On July 7, 1969, with due solemnity, the earthly remains of the last defenders of Masada were buried near the foot of the Roman ramp leading up to the site. The chief chaplain of the Israeli army, Rabbi Shlomo Goren, officiated. The dead were buried with full military honors, as befitted those who had withstood a Roman siege for three years nearly 2,000 years ago (70–73 A.D.). Various dignitaries, including Menachem Begin, who later became prime minister and signed the Camp David accords, attended.

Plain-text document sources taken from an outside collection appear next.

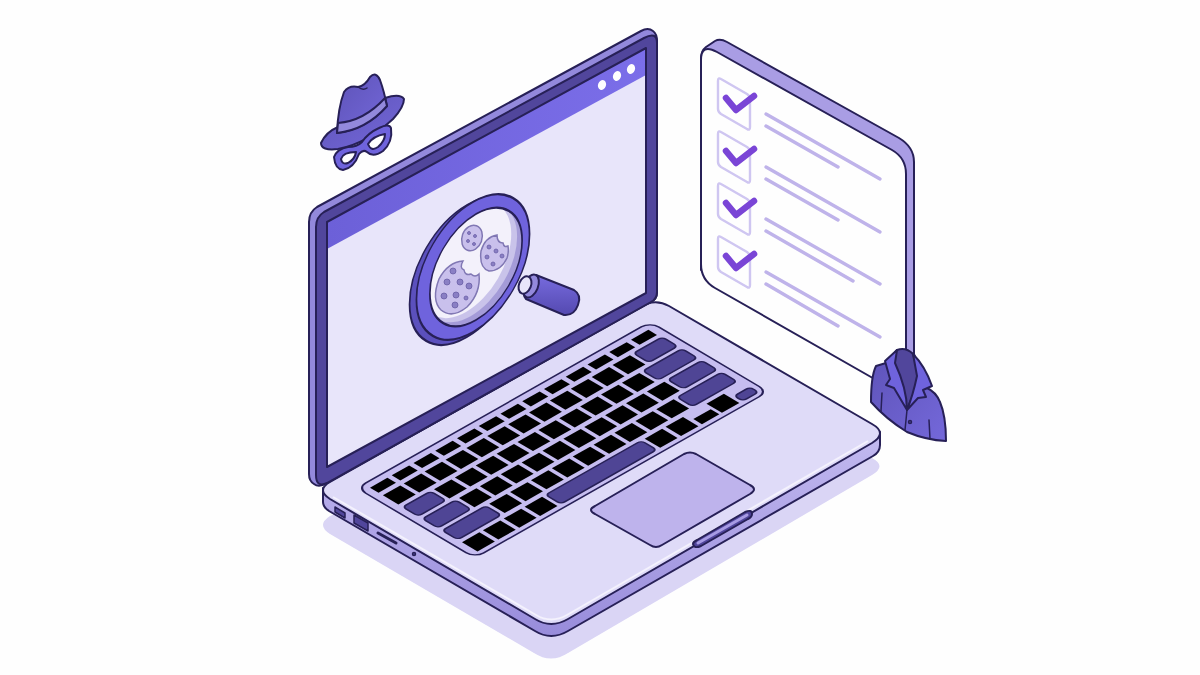
<!DOCTYPE html>
<html lang="en">
<head>
<meta charset="utf-8">
<title>Privacy audit illustration</title>
<style>
:root {
  --paper: #fefefe;
  --ink: #272057;
  --bezel: #51469c;
  --key: #4f4595;
  --violet: #6f63dd;
  --violet-deep: #5b50bd;
  --edge: #9389dc;
  --lilac: #b9aeea;
  --pale: #e8e5fa;
  --deck: #dfdbf8;
  --shadow: #dad5f5;
  --check: #7a45d6;
}
html, body { margin: 0; height: 100%; overflow: hidden; background: var(--paper); }
svg { display: block; width: 1200px; height: 675px; }
.line { stroke: var(--ink); stroke-width: 2; stroke-linejoin: round; stroke-linecap: round; }
.thin { stroke-width: 1.5; }
.none { fill: none; }
.edge { fill: var(--edge); }
.bezel { fill: var(--bezel); }
.violet { fill: var(--violet); }
.deep { fill: var(--violet-deep); }
.pale { fill: var(--pale); }
.deck { fill: var(--deck); }
.lilac { fill: var(--lilac); }
.paper { fill: var(--paper); }
.keys rect { fill: var(--key); stroke: var(--ink); stroke-width: 1.8; rx: 4px; }
.cookie { fill: #c9c0ec; stroke: #8178b4; stroke-width: 1.5; }
.chip { fill: #8a7fc4; stroke: #6a60a6; stroke-width: .8; }
.box { fill: var(--paper); stroke: #cfc6f1; stroke-width: 2.4; stroke-linejoin: round; }
.tick { fill: none; stroke: var(--check); stroke-width: 6.5; stroke-linecap: round; stroke-linejoin: round; }
.text-line { fill: none; stroke: #bfb3ea; stroke-width: 3.4; stroke-linecap: round; }
</style>
</head>
<body>
<svg viewBox="0 0 1200 675" role="img" aria-label="Laptop with a magnifying glass over cookies, a checklist, a spy hat with mask and a trench coat">
  <defs>
    <linearGradient id="header-fill" x1="0" x2="1">
      <stop offset="0" stop-color="#6c60d8"/><stop offset="1" stop-color="#7b6ee9"/>
    </linearGradient>
    <linearGradient id="cloth-fill" x1="0" y1="0" x2="1" y2="1">
      <stop offset="0" stop-color="#5e53b8"/><stop offset="1" stop-color="#7468da"/>
    </linearGradient>
    <linearGradient id="handle-fill" x1="0" y1="0" x2="0" y2="1">
      <stop offset="0" stop-color="#776bde"/><stop offset="1" stop-color="#5449b0"/>
    </linearGradient>
    <linearGradient id="side-fill" x1="0" y1="0" x2="0" y2="1">
      <stop offset="0" stop-color="#c3baf0"/><stop offset="1" stop-color="#988cdb"/>
    </linearGradient>
    <clipPath id="lens-clip"><circle r="53" transform="matrix(.87 -.5 0 1 476 267)"/></clipPath>
    <rect id="key" width="20" height="18"/>
    <rect id="key-small" width="20" height="10"/>
    <g id="key-trio"><use href="#key"/><use href="#key" x="24"/><use href="#key" x="48"/></g>
    <g id="key-nine"><use href="#key-trio"/><use href="#key-trio" x="72"/><use href="#key-trio" x="144"/></g>
    <g id="small-four"><use href="#key-small"/><use href="#key-small" x="25"/><use href="#key-small" x="50"/><use href="#key-small" x="75"/></g>
    <g id="check-item">
      <path class="box" d="M721 79L747 94Q750 96 750 99V127Q750 131 747 129L721 114Q718 112 718 109V81Q718 77 721 79Z"/>
      <path class="tick" d="M726 98L736 110L754 96"/>
      <path class="text-line" d="M766 114L880 179"/>
    </g>
  </defs>

  <rect class="paper" width="1200" height="675"/>

  <!-- Floor shadow -->
  <path fill="var(--shadow)" d="M330 516L600 400L872 458Q887 466 872 475L568 653Q551 664 534 653L330 534Q316 525 330 516Z"/>

  <!-- Laptop base -->
  <g id="laptop-base">
    <path class="line" fill="url(#side-fill)" d="M323 488V502Q323 507 329 511L535 631Q551 641 568 631L873 456Q880 452 880 445V432L551 590Z"/>
    <path class="line deck" d="M330 482L640 307Q655 298 669 306L872 424Q888 433 872 443L568 619Q551 629 535 619L330 499Q316 490 330 482Z"/>
    <path class="none" stroke="#f4f2fd" stroke-width="2" d="M333 497L536 615Q551 624 567 615L868 441"/>
    <g id="side-ports" class="bezel line thin">
      <path d="M335 507L345 513V518L335 512ZM354 515L368 523V531L354 523Z"/>
      <path class="none" stroke-width="3" d="M378 533L396 543"/>
      <circle cx="414" cy="554" r="1.5"/>
    </g>
    <path class="line bezel" d="M697 540L745 512Q752 509 752 514Q752 517 748 519L701 546Q694 549 693 544Q693 542 697 540Z"/>
    <path class="none" stroke="#a79be4" stroke-width="3" stroke-linecap="round" d="M698 543L747 515"/>
    <path class="line" fill="#beb3ec" d="M595 506L684 454Q690 451 696 454L750 485Q758 489 750 494L662 545Q656 549 650 545L595 514Q587 510 595 506Z"/>
  </g>

  <!-- Keyboard -->
  <g id="keyboard" class="keys" transform="matrix(.87 -.493 .86 .51 357 488)">
    <rect width="337" height="137" style="fill:#c6bdf0;rx:10px"/>
    <g id="function-row">
      <use href="#small-four" x="8" y="7"/><use href="#small-four" x="108" y="7"/><use href="#small-four" x="208" y="7"/><use href="#key-small" x="308" y="7"/>
    </g>
    <g id="number-row">
      <use href="#key-nine" x="8" y="22"/><use href="#key-trio" x="224" y="22"/><rect x="296" y="22" width="33" height="18"/>
    </g>
    <g id="upper-row">
      <rect x="8" y="45" width="32" height="18"/><use href="#key-nine" x="44" y="45"/><use href="#key" x="260" y="45"/><rect x="284" y="45" width="45" height="18"/>
    </g>
    <g id="home-row">
      <rect x="8" y="68" width="38" height="18"/><use href="#key-nine" x="50" y="68"/><use href="#key" x="266" y="68"/><rect x="290" y="68" width="39" height="18"/>
    </g>
    <g id="lower-row">
      <rect x="8" y="91" width="50" height="18"/><use href="#key-nine" x="62" y="91"/><rect x="278" y="91" width="51" height="18"/>
    </g>
    <g id="space-row">
      <use href="#key-trio" x="8" y="114"/><use href="#key" x="80" y="114"/><rect x="104" y="114" width="110" height="18"/>
      <use href="#key" x="218" y="114"/><use href="#key" x="242" y="114"/>
      <use href="#key-small" x="266" y="122"/><use href="#key" x="289" y="114"/><rect x="313" y="122" width="18" height="10"/>
    </g>
  </g>

  <!-- Laptop lid -->
  <g id="laptop-lid">
    <path class="line edge" d="M309 222Q309 212 317 207L641 31Q648 27 653 31Q657 34 657 41V292Q657 299 651 302L327 483Q319 488 314 484Q309 481 309 474Z"/>
    <path class="line bezel" d="M316 227Q316 217 324 212L644 38Q657 31 657 43V292Q657 299 651 302L327 483Q316 488 316 475Z"/>
    <path class="pale" d="M327 222L646 48V293L327 467Z"/>
    <path fill="url(#header-fill)" d="M327 222L646 48V75L327 249Z"/>
    <path class="line none" d="M327 222L646 48V293L327 467Z"/>
    <g id="window-dots" class="paper">
      <ellipse cx="602" cy="85" rx="4" ry="5" transform="rotate(20 602 85)"/>
      <ellipse cx="617" cy="76" rx="4" ry="5" transform="rotate(20 617 76)"/>
      <ellipse cx="631" cy="69" rx="4" ry="5" transform="rotate(20 631 69)"/>
    </g>
  </g>

  <!-- Magnifying glass -->
  <g id="magnifier">
    <path class="line" fill="url(#handle-fill)" d="M536 275L574 290Q582 295 578 305Q574 316 564 315L526 299Q522 295 525 286Q529 275 536 275Z"/>
    <ellipse class="line edge" cx="531" cy="286" rx="7" ry="12" transform="rotate(22 531 286)"/>
    <ellipse class="line pale" cx="525" cy="285" rx="6" ry="9" transform="rotate(22 525 285)"/>
    <circle class="line deep" r="66" transform="matrix(.87 -.5 0 1 467 271)"/>
    <circle class="line violet" r="65" transform="matrix(.87 -.5 0 1 473 267)"/>
    <circle fill="#a49bd8" r="53" transform="matrix(.87 -.5 0 1 476 267)"/>
    <g clip-path="url(#lens-clip)">
      <circle fill="#c9c3ea" r="53" transform="matrix(.87 -.5 0 1 471 263)"/>
      <circle fill="#f3f1fb" r="52" transform="matrix(.87 -.5 0 1 466 260)"/>
      <g id="cookies">
        <ellipse class="cookie" cx="472" cy="238" rx="10" ry="13" transform="rotate(20 472 238)"/>
        <path class="cookie" d="M497 235Q485 237 481 251Q479 268 489 271Q501 271 507 258Q509 252 508 246Q504 248 503 243Q497 243 497 235Z"/>
        <path class="cookie" d="M463 261Q448 262 439 279Q431 300 441 310Q452 319 467 307Q481 293 479 274Q475 278 471 274Q465 276 464 270Q459 268 463 261Z"/>
        <g class="chip">
          <circle cx="469" cy="233" r="1.5"/><circle cx="475" cy="236" r="1.5"/><circle cx="468" cy="241" r="1.5"/><circle cx="474" cy="244" r="1.5"/>
          <circle cx="489" cy="247" r="2"/><circle cx="496" cy="251" r="2"/><circle cx="487" cy="257" r="2"/><circle cx="493" cy="264" r="2"/><circle cx="502" cy="256" r="2"/>
          <circle cx="453" cy="271" r="3"/><circle cx="447" cy="282" r="3"/><circle cx="460" cy="282" r="3"/><circle cx="444" cy="296" r="3"/><circle cx="456" cy="295" r="3"/><circle cx="469" cy="286" r="3"/><circle cx="455" cy="305" r="3"/><circle cx="466" cy="298" r="2"/>
        </g>
      </g>
    </g>
    <circle class="line none" r="53" transform="matrix(.87 -.5 0 1 476 267)"/>
  </g>

  <!-- Checklist panel -->
  <g id="checklist">
    <path class="line" fill="#a99de4" d="M701 58Q701 51 706 47L715 41Q720 38 727 42L899 138Q914 147 914 162V360L906 390L701 270Z"/>
    <path class="line paper" d="M701 60Q701 43 717 52L892 150Q906 158 906 174V380Q906 397 892 389L715 288Q701 280 701 264Z"/>
    <use href="#check-item"/>
    <use href="#check-item" y="53"/>
    <use href="#check-item" y="105"/>
    <use href="#check-item" y="158"/>
    <path class="text-line" d="M766 126L838 167M766 179L838 220M766 231L853 281M766 284L838 326"/>
  </g>

  <!-- Trench coat -->
  <g id="trench-coat">
    <path class="line" fill="url(#cloth-fill)" d="M886 363L876 366Q871 376 871 402Q886 419 907 432Q926 440 946 441Q946 416 940 402Q936 392 927 388L914 354L897 350Z"/>
    <path class="line bezel" d="M897 350Q906 347 913 354L920 380L907 409Q902 384 892 359Z"/>
    <path class="line violet" d="M897 350L885 361L890 379L886 385L894 388L907 410Q907 389 895 363Z"/>
    <path class="line violet" d="M913 354Q925 366 932 386L923 390L926 397L918 398L907 410Q913 395 917 376Z"/>
    <path class="line thin none" d="M907 410L905 430M882 393L881 411M929 420L930 439"/>
    <circle class="bezel line thin" cx="910" cy="422" r="1.5"/>
  </g>

  <!-- Spy hat and mask -->
  <g id="spy-disguise">
    <path class="line" fill="url(#cloth-fill)" d="M338 127Q326 132 321 143Q321 151 338 149Q366 144 393 119Q404 107 404 99Q400 93 385 98Z"/>
    <path class="line" fill="url(#cloth-fill)" d="M337 133Q338 108 344 92Q349 85 358 87Q365 86 370 77Q376 71 380 80Q384 91 387 106Q366 129 337 133Z"/>
    <path class="line edge" d="M338 123Q364 121 385 98L387 106Q366 130 337 133Z"/>
    <path class="line thin none" d="M358 87Q363 91 367 88"/>
    <path class="line violet" fill-rule="evenodd" d="M334 157Q337 149 348 147Q357 147 362 142Q368 133 379 128Q389 123 391 128Q393 142 383 151Q373 158 367 152Q363 149 359 154Q354 168 343 170Q335 169 334 157ZM341 159Q342 165 348 163Q355 159 356 152Q343 152 341 159ZM368 144Q371 152 378 147Q385 141 385 134Q373 136 368 144Z"/>
  </g>
</svg>
</body>
</html>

Yigael Yadin, Israel’s most illustrious archaeologist and the excavator of Masada, read from the final speech of Eleazar Ben Yair, commander of the Jewish defenders, as recorded by the first-century A.D. Jewish historian Flavius Josephus.
Such pomp would be all well and good were it not for one problem: Most of the skeletons buried in this ceremony were probably those of Roman soldiers and civilians, not of the Jewish defenders.
Unfortunately, the mistake in identity was not only the result of scholarly error; the story has all the earmarks of a deliberate attempt to avoid facing the evidence at hand.